Top of Source material

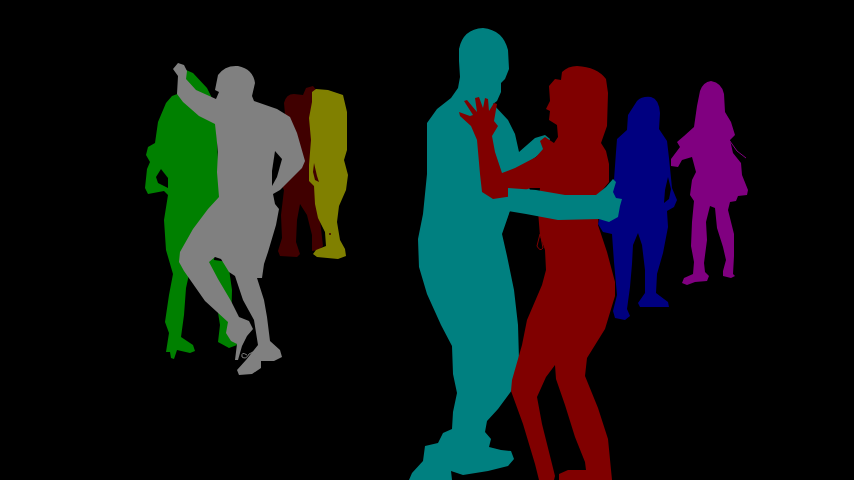
<!DOCTYPE html>
<html lang="en">
<head>
<meta charset="utf-8">
<title>Dancing couples in silhouette</title>
<style>
:root {
  --stage: #000000;
  --green: #008000;
  --gray: #808080;
  --maroon: #400000;
  --olive: #808000;
  --teal: #008080;
  --red: #800000;
  --navy: #000080;
  --purple: #800080;
}
html, body { margin: 0; background: var(--stage); overflow: hidden; }
.stage { display: block; width: 854px; height: 480px; background: var(--stage); }
.green { fill: var(--green); }
.gray { fill: var(--gray); }
.maroon { fill: var(--maroon); }
.olive { fill: var(--olive); }
.teal { fill: var(--teal); }
.red { fill: var(--red); }
.navy { fill: var(--navy); }
.purple { fill: var(--purple); }
.gap { fill: var(--stage); }
.strand { fill: none; stroke: var(--purple); stroke-width: 1; }
.strap { fill: none; stroke: var(--gray); stroke-width: 1; }
.tassel { fill: none; stroke: var(--red); stroke-width: 1; }
</style>
</head>
<body>
<svg class="stage" viewBox="0 0 854 480" role="img" aria-label="Silhouettes of eight people dancing in pairs, each in one flat colour">

  <g id="far-left-couple">
    <path class="maroon" d="M285 114 L284 103 Q286 94 294 94 L303 95 L306 88 L313 86 L318 92 L322 180 L320 220 L323 246 L319 250 L312 251 L312 235 L307 215 L300 204 L297 220 L296 242 L300 254 L297 257 L280 256 L278 251 L282 238 L281 215 L284 190 L280 182 L276 150 L278 125 Z"/>
    <path class="olive" d="M312 92 L316 89 L328 90 L343 95 L347 112 L347 150 L344 160 L348 175 L346 190 L339 206 L337 222 L340 240 L345 249 L346 256 L338 259 L317 257 L313 254 L316 250 L326 246 L325 232 L318 218 L315 204 L314 186 L309 181 L309 165 L311 140 L309 118 L312 102 Z"/>
    <path class="maroon" d="M314 163 L317 176 L319 182 L315 180 L313 172 Z"/>
    <circle class="maroon" cx="330" cy="234" r="1"/>
  </g>

  <g id="left-couple">
    <g id="green-dancer">
      <path class="green" d="M186 70 L193 73 L207 88 L212 98 L216 120 L220 200 L214 260 L228 262 L232 290 L231 325 L237 345 L229 348 L218 342 L220 325 L216 300 L205 280 L190 270 L186 288 L184 315 L181 337 L193 345 L195 351 L190 353 L177 350 L174 359 L171 358 L170 352 L166 352 L169 333 L165 322 L169 295 L173 274 L166 250 L164 220 L168 195 L164 191 L148 194 L145 188 L147 169 L150 162 L146 155 L148 147 L155 143 L158 122 L166 103 L172 96 L180 93 L184 85 Z"/>
      <path class="gap" d="M161 169 L168 178 L168 188 L158 183 L156 177 Z"/>
    </g>
    <g id="gray-dancer">
      <path class="gray" d="M173 69 L178 63 L184 65 L187 71 L186 79 L196 90 L216 99 L219 92 L215 90 L218 75 Q225 65 238 66 Q253 69 255 83 L252 96 L254 101 L277 109 L290 117 L297 133 L305 161 L302 168 L280 190 L273 194 L275 204 L279 209 L276 225 L268 252 L264 264 L262 278 L257 278 L264 300 L267 317 L270 341 L280 350 L282 357 L274 361 L261 361 L261 368 L252 374 L239 375 L237 370 L246 360 L258 345 L254 320 L243 300 L235 276 L229 272 L221 259 L215 257 L209 262 L218 279 L231 301 L239 317 L249 321 L253 329 L247 336 L242 346 L238 360 L235 360 L237 344 L231 341 L226 333 L228 322 L205 301 L184 271 L179 262 L180 252 L193 229 L208 209 L219 197 L217 172 L218 152 L215 124 L199 116 L183 102 L177 94 L178 76 Z"/>
      <path class="gap" d="M275 151 L282 159 L277 177 L272 186 L272 171 Z"/>
      <path class="strap" d="M247 355 Q241 351 242 357 Q246 360 249 354 L253 352"/>
    </g>
  </g>

  <g id="right-couple">
    <path class="navy" d="M637 101 Q642 96 651 97 Q659 99 660 113 L659 129 L667 141 L669 158 L672 188 L677 200 L674 207 L667 211 L668 227 L663 253 L657 274 L656 293 L668 302 L669 307 L640 307 L638 303 L645 293 L645 270 L642 245 L638 233 L633 245 L632 264 L630 287 L627 309 L630 316 L625 320 L615 318 L613 311 L617 295 L614 262 L612 234 L603 232 L598 224 L600 215 L611 200 L614 180 L616 152 L617 139 L627 130 L628 115 Z"/>
    <path class="gap" d="M668 177 L671 189 L669 199 L664 203 L665 190 Z"/>
    <g id="purple-dancer">
      <path class="purple" d="M700 91 Q703 82 711 81 Q722 83 724 94 L725 112 L731 122 L735 135 L730 140 L733 153 L741 163 L742 175 L748 190 L747 195 L738 196 L736 201 L730 202 L728 210 L734 234 L734 256 L733 274 L735 276 L731 278 L723 276 L723 271 L726 260 L723 247 L717 228 L715 208 L710 206 L706 222 L707 240 L704 263 L705 272 L709 276 L707 281 L695 282 L687 285 L682 283 L684 278 L693 274 L694 262 L691 246 L692 222 L694 201 L690 195 L692 180 L696 172 L692 157 L682 160 L678 167 L671 166 L671 159 L680 147 L677 142 L684 136 L694 127 L697 106 Z"/>
      <path class="strand" d="M727 137 L737 151 L746 158"/>
    </g>
  </g>

  <g id="front-couple">
    <path id="teal-dancer" class="teal" d="M459 61 L459 49 Q463 29 483 28 Q503 30 508 50 L509 69 L505 79 L501 83 L501 92 L497 101 L493 104 L508 120 L515 134 L519 152 L535 138 L545 135 L550 139 L545 150 L520 169 L530 190 L510 190 L510 211 L502 234 L507 256 L514 290 L518 325 L519 360 L512 390 L498 409 L487 421 L485 432 L491 439 L489 447 L501 450 L511 451 L514 459 L508 466 L488 471 L463 475 L451 471 L452 480 L409 480 L412 473 L423 461 L425 446 L438 443 L443 433 L452 429 L453 412 L457 393 L453 374 L452 346 L441 325 L427 294 L419 267 L418 239 L423 214 L427 174 L427 123 L437 109 L451 98 L458 88 L460 77 Z"/>
    <path class="gap" d="M510 212 L518 214 L510 225 L503 235 Z"/>
    <g id="red-dancer">
      <path class="red" d="M549 86 L555 79 L561 80 L562 72 Q568 66 577 66 Q597 67 606 79 L608 93 L607 126 L601 143 L606 151 L609 164 L609 182 L600 193 L598 225 L607 252 L615 282 L615 296 L605 329 L587 358 L585 376 L598 408 L608 439 L612 480 L559 480 L559 474 L568 470 L586 470 L585 462 L575 437 L565 405 L556 379 L555 365 L546 377 L537 397 L542 424 L550 456 L555 476 L554 480 L539 480 L535 464 L523 424 L511 391 L512 380 L522 345 L527 320 L542 285 L546 270 L545 250 L540 236 L538 211 L540 188 L530 188 L514 196 L493 199 L482 192 L480 174 L477 140 L471 126 L460 116 L459 112 L470 116 L473 115 L464 101 L467 100 L477 112 L475 98 L479 97 L483 108 L485 98 L488 99 L489 111 L494 103 L497 104 L494 121 L498 126 L492 136 L495 152 L502 173 L515 168 L536 157 L543 149 L540 141 L545 137 L554 143 L558 137 L557 125 L549 120 L550 111 L546 109 L550 101 Z"/>
      <path class="tassel" d="M540 234 L537 246 Q540 252 543 248 L541 237"/>
    </g>
    <path id="teal-arm" class="teal" d="M508 188 L536 190 L565 195 L596 195 L606 187 L613 179 L616 182 L613 192 L616 198 L622 199 L620 206 L618 217 L609 222 L599 219 L558 220 L526 214 L508 211 Z"/>
  </g>
</svg>
</body>
</html>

Bottom of Source material

> [The problem] Every line above that holds the word "stage" is to be found and copied.

> [Response to this exercise]
  --stage: #000000;
html, body { margin: 0; background: var(--stage); overflow: hidden; }
.stage { display: block; width: 854px; height: 480px; background: var(--stage); }
.gap { fill: var(--stage); }
<svg class="stage" viewBox="0 0 854 480" role="img" aria-label="Silhouettes of eight people dancing in pairs, each in one flat colour">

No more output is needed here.